Foreign market ETFs: Foreign market ETFs can take a container of shares that monitor a foreign exchange like the Nikkei in Japan or the FTSE in the U.K. Inverse ETFs: These types of ETFs are designed to return the opposite of what the root-market index comes back. This presents an alternative solution to short-selling an ETF, which can be more risky because of the unlimited downside of short-selling. Short-selling is when you sell a stock first (by borrowing stocks from a stock broker) with the program to buy it back at a lesser price later. Actively managed ETFs: A fund manager actively manages the container of stocks so that they can outperform the fundamental index.
These ETFs generally have much higher fees and don’t always beat the market index. Leveraged ETFs: Made to return a multiple of the index it’s tracking. Leveraged ETFs sound appealing certainly. These ETFs often use debt and other financial instruments to reduce the quantity of capital had a need to invest in an index, achieving the same returns with less cash invested thus.
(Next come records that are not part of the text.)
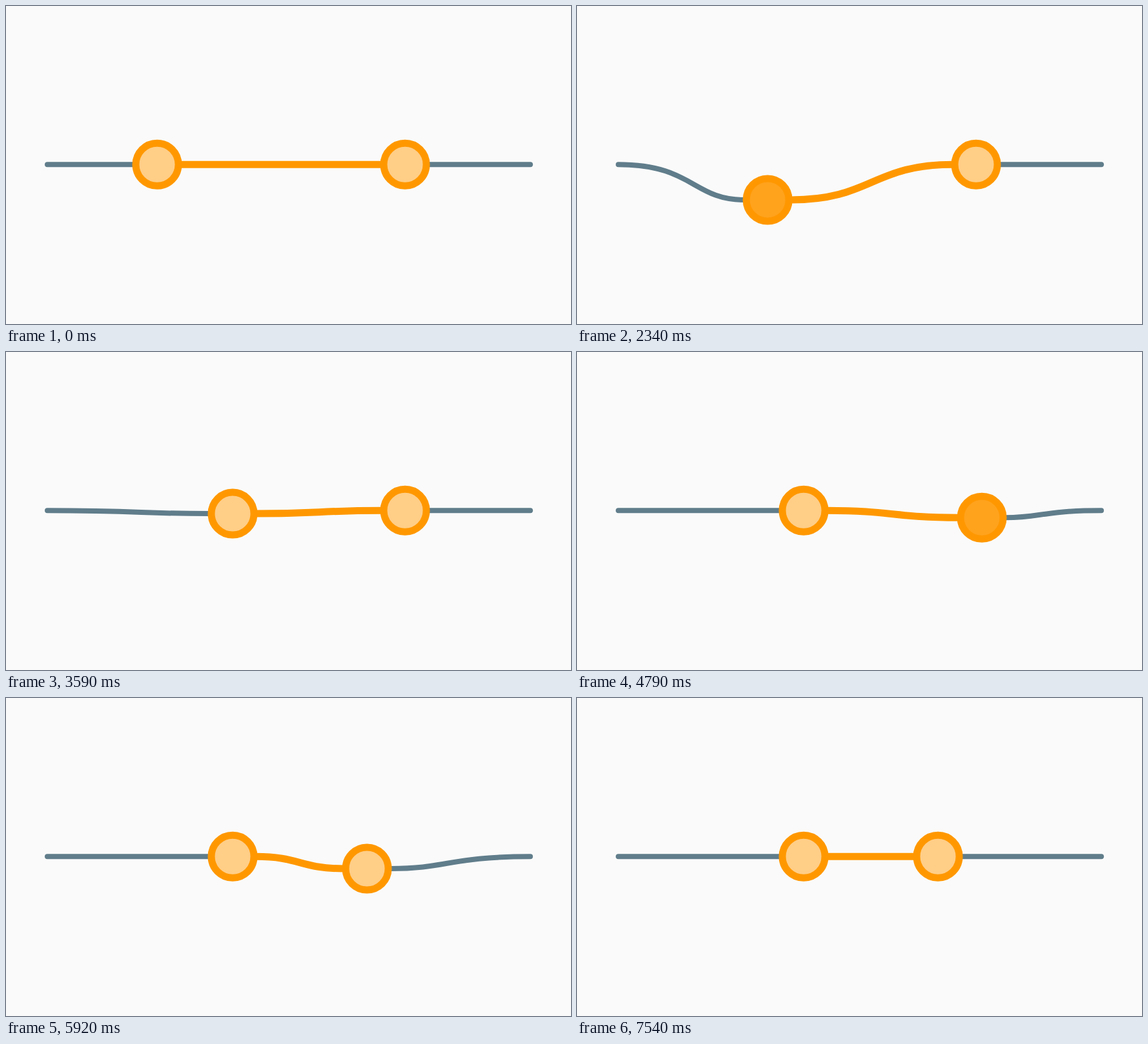
Recreate the animation shown at these times as an HTML page. Size 875 px wide and 492 px high, loop 7620 ms.

```html
<!DOCTYPE html>
<html lang="en">
<head>
<meta charset="utf-8">
<title>Elastic range slider</title>
<style>
  html, body { margin: 0; width: 100%; height: 100%; overflow: hidden; background: #fafafa; }
  svg { display: block; width: 100%; height: 100%; }
  path { fill: none; stroke-linecap: round; }
  .track { stroke: #607d8b; stroke-width: 8; }
  .range { stroke: #ff9800; stroke-width: 11; }
  circle { stroke: #ff9800; stroke-width: 11; }
</style>
</head>
<body>
<svg viewBox="0 0 875 492">
  <path class="track" id="before"/>
  <path class="track" id="after"/>
  <path class="range" id="between"/>
  <circle id="low" r="33"/>
  <circle id="high" r="33"/>
</svg>
<script>
  const LOOP = 7620, BASE = 245.3, START = 64, END = 812, EDGE = 36, HALF = 300;
  const IDLE = [255, 206, 135], HELD = [255, 162, 28];
  const el = id => document.getElementById(id);

  // drag points: time, x, vertical pull
  const low = {
    press: 1640, release: 2866, bounce: 0.6,
    drag: [[2000, 234, 0], [2340, 295, 54.5], [2560, 335, 63], [2800, 351, 64]]
  };
  const high = {
    press: 4440, release: 5550, bounce: 0.64,
    drag: [[4580, 618, 0], [4790, 627, 11], [5000, 621, 15], [5250, 584, -8], [5500, 559, -44]]
  };

  const clamp = v => Math.min(1, Math.max(0, v));

  function slope(pts, i, k) {
    const a = pts[i - 1], b = pts[i + 1];
    return a && b ? (b[k] - a[k]) / (b[0] - a[0]) : 0;
  }

  // smooth curve through the drag points
  function follow(pts, t, k) {
    const last = pts.length - 1;
    if (t <= pts[0][0]) return pts[0][k];
    if (t >= pts[last][0]) return pts[last][k];
    let i = 0;
    while (t > pts[i + 1][0]) i++;
    const a = pts[i], b = pts[i + 1], d = b[0] - a[0], u = (t - a[0]) / d;
    const v = 1 - u, m = u * u * (3 - 2 * u);
    return a[k] * (1 - m) + b[k] * m +
      d * u * v * (v * slope(pts, i, k) - u * slope(pts, i + 1, k));
  }

  function pose(thumb, t) {
    let pull = follow(thumb.drag, t, 2);
    if (t > thumb.release) {
      const n = (t - thumb.release) / HALF;
      pull *= Math.pow(thumb.bounce, n) * Math.cos(Math.PI * n) * clamp(6.3 - n);
    }
    const held = clamp((t - thumb.press) / 140) * clamp(1 - (t - thumb.release) / 160);
    return { x: follow(thumb.drag, t, 1), y: BASE + pull, held };
  }

  // the bend sits midway between anchors; the line itself stops at the thumb's rim
  function link(id, a, b) {
    const mid = (a.x + b.x) / 2;
    const x1 = a.x + (a.pin ? 0 : EDGE), x2 = b.x - (b.pin ? 0 : EDGE);
    el(id).setAttribute("d", `M${x1} ${a.y}C${mid} ${a.y} ${mid} ${b.y} ${x2} ${b.y}`);
  }

  function place(id, p) {
    const c = el(id), rgb = IDLE.map((v, i) => Math.round(v + (HELD[i] - v) * p.held));
    c.setAttribute("cx", p.x);
    c.setAttribute("cy", p.y);
    c.setAttribute("fill", `rgb(${rgb})`);
  }

  const head = { x: START, y: BASE, pin: true }, tail = { x: END, y: BASE, pin: true };

  function draw(t) {
    const a = pose(low, t), b = pose(high, t);
    link("before", head, a);
    link("between", a, b);
    link("after", b, tail);
    place("low", a);
    place("high", b);
  }

  const begin = performance.now();
  function tick(now) {
    draw(Math.max(0, now - begin) % LOOP);
    requestAnimationFrame(tick);
  }
  draw(0);
  requestAnimationFrame(tick);
</script>
</body>
</html>
```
If the long-term tendency in the currency markets is for shares to increase in value, buying an ETF with 2x or 3x leverage would theoretically return two or three times as much. Unfortunately, these ETFs do a far better job tracking short-term, day-to-day results than they are doing with long-term results.